-- RECORD EXTRACTS follows --
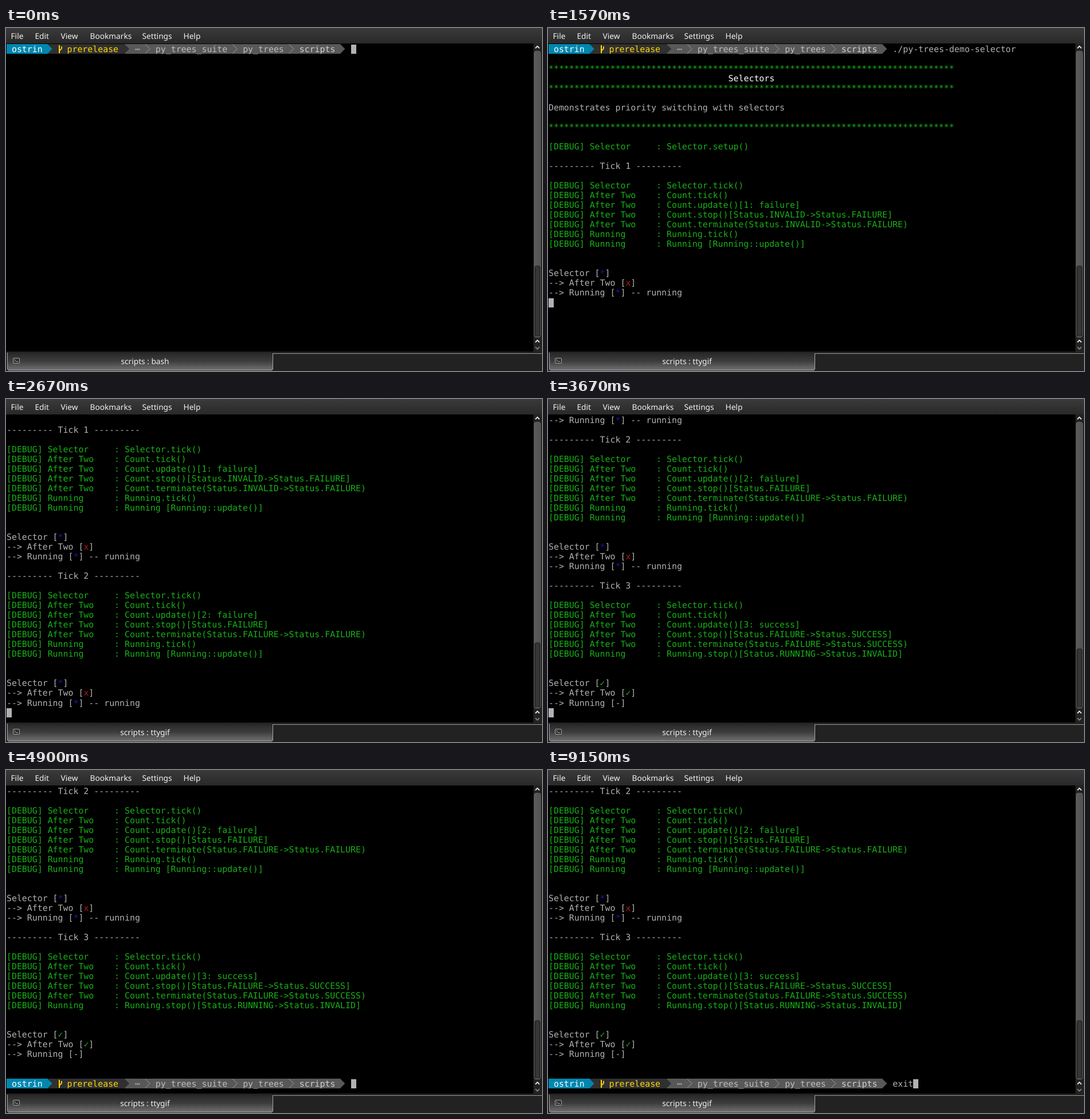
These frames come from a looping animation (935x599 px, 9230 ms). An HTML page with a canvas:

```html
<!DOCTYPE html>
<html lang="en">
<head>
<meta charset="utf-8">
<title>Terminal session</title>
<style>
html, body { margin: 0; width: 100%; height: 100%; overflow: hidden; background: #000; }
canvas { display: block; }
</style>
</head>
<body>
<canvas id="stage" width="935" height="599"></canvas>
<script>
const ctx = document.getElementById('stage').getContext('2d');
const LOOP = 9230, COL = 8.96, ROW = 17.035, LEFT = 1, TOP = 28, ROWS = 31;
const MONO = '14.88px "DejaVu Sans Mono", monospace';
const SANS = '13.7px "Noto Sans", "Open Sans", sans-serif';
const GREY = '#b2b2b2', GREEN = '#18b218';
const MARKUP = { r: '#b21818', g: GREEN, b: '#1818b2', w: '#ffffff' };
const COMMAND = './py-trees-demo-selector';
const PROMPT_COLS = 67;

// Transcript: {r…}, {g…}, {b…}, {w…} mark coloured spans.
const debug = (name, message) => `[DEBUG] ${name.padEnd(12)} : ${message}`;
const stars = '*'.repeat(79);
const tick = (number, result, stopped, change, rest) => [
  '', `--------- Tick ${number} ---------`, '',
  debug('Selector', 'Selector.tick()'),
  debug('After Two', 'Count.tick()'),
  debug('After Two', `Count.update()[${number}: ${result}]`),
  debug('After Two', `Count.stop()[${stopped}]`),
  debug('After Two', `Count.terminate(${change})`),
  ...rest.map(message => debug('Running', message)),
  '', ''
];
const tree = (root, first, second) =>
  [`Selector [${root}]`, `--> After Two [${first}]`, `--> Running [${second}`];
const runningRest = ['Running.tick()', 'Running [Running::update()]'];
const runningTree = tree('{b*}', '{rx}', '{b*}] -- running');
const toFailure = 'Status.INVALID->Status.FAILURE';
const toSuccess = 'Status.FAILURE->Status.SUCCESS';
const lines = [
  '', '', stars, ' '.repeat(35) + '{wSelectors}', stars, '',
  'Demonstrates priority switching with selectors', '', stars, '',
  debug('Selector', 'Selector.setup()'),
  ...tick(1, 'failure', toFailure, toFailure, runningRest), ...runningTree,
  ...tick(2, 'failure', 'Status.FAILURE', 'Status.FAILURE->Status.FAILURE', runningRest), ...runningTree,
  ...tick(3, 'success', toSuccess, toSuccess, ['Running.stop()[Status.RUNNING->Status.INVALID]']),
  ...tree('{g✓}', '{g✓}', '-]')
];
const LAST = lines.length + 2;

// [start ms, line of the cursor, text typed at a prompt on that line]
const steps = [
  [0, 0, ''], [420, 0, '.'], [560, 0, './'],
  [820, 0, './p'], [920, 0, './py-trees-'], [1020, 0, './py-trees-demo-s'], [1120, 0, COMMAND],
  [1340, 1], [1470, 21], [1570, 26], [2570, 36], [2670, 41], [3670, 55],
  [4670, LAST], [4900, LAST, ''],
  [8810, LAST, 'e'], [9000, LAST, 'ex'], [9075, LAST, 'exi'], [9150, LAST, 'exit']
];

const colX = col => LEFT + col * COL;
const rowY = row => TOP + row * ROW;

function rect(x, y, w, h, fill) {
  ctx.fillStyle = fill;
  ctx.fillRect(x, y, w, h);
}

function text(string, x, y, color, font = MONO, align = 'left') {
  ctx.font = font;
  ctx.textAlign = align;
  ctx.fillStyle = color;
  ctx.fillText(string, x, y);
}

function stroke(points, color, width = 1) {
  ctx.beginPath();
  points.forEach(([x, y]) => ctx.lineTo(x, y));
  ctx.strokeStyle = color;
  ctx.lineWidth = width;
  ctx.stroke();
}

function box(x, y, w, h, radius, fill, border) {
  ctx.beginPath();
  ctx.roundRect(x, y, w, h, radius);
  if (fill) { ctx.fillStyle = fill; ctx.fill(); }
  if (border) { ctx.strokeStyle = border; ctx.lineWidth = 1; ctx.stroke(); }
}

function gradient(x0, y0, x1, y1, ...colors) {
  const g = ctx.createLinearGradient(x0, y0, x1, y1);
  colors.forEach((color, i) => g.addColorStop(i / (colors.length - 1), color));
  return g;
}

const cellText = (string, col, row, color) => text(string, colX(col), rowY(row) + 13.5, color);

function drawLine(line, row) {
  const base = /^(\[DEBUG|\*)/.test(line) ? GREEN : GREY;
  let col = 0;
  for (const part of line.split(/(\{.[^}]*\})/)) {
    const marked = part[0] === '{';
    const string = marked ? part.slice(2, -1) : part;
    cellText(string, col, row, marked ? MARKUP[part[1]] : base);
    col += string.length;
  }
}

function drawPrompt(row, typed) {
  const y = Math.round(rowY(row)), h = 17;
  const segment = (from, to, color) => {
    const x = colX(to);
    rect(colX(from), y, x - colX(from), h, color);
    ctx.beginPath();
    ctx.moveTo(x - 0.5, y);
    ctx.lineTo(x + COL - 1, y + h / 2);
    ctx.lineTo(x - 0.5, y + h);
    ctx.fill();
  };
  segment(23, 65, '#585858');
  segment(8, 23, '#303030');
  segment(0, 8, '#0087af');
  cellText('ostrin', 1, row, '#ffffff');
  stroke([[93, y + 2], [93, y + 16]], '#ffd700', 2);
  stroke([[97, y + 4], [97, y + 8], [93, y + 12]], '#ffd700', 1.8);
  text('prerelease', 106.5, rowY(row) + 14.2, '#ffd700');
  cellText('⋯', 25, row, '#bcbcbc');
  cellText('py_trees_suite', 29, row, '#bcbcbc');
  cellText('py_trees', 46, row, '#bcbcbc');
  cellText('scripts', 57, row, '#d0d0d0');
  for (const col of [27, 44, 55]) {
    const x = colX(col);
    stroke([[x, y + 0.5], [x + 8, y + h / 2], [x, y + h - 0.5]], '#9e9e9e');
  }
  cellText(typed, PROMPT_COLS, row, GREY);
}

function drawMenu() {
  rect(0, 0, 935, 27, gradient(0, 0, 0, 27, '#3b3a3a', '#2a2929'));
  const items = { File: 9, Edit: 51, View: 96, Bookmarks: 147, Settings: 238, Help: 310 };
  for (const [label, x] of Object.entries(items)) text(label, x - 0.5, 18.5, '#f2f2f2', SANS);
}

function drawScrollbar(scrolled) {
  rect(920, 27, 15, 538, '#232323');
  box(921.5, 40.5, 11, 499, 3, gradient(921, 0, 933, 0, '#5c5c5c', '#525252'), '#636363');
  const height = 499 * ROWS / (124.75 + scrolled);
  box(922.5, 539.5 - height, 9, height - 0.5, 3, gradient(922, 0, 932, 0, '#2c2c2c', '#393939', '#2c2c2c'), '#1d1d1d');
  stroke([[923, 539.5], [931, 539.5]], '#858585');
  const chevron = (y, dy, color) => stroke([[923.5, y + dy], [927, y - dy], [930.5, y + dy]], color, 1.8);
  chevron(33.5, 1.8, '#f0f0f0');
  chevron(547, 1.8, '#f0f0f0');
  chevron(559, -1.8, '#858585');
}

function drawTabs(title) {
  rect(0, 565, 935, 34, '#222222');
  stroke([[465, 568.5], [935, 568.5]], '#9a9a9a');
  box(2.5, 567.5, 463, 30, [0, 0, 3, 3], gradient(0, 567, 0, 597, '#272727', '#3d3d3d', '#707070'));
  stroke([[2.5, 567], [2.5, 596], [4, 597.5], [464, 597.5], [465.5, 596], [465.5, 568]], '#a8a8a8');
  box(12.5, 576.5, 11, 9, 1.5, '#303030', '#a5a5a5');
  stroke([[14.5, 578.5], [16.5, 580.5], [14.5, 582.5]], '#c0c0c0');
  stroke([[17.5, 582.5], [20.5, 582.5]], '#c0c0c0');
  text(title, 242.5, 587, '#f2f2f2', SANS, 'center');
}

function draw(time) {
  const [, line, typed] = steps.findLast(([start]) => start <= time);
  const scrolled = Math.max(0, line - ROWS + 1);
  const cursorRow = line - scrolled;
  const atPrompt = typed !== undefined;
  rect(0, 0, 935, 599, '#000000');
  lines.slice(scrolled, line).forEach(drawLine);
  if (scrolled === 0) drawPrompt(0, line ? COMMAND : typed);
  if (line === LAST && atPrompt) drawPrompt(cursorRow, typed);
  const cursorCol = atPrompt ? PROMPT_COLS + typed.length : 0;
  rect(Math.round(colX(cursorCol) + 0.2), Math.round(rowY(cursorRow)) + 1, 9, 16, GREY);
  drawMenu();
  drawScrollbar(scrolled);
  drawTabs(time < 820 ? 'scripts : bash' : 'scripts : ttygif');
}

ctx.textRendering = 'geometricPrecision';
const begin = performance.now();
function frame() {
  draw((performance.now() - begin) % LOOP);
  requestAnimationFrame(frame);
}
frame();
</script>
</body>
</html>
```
-- RECORD EXTRACTS concluded --
DESCRIPTION OF THE TASK:
Go through the lines above. Select every one that has the string "scrolled".

SOLUTION:
function drawScrollbar(scrolled) {
  const height = 499 * ROWS / (124.75 + scrolled);
  const scrolled = Math.max(0, line - ROWS + 1);
  const cursorRow = line - scrolled;
  lines.slice(scrolled, line).forEach(drawLine);
  if (scrolled === 0) drawPrompt(0, line ? COMMAND : typed);
  drawScrollbar(scrolled);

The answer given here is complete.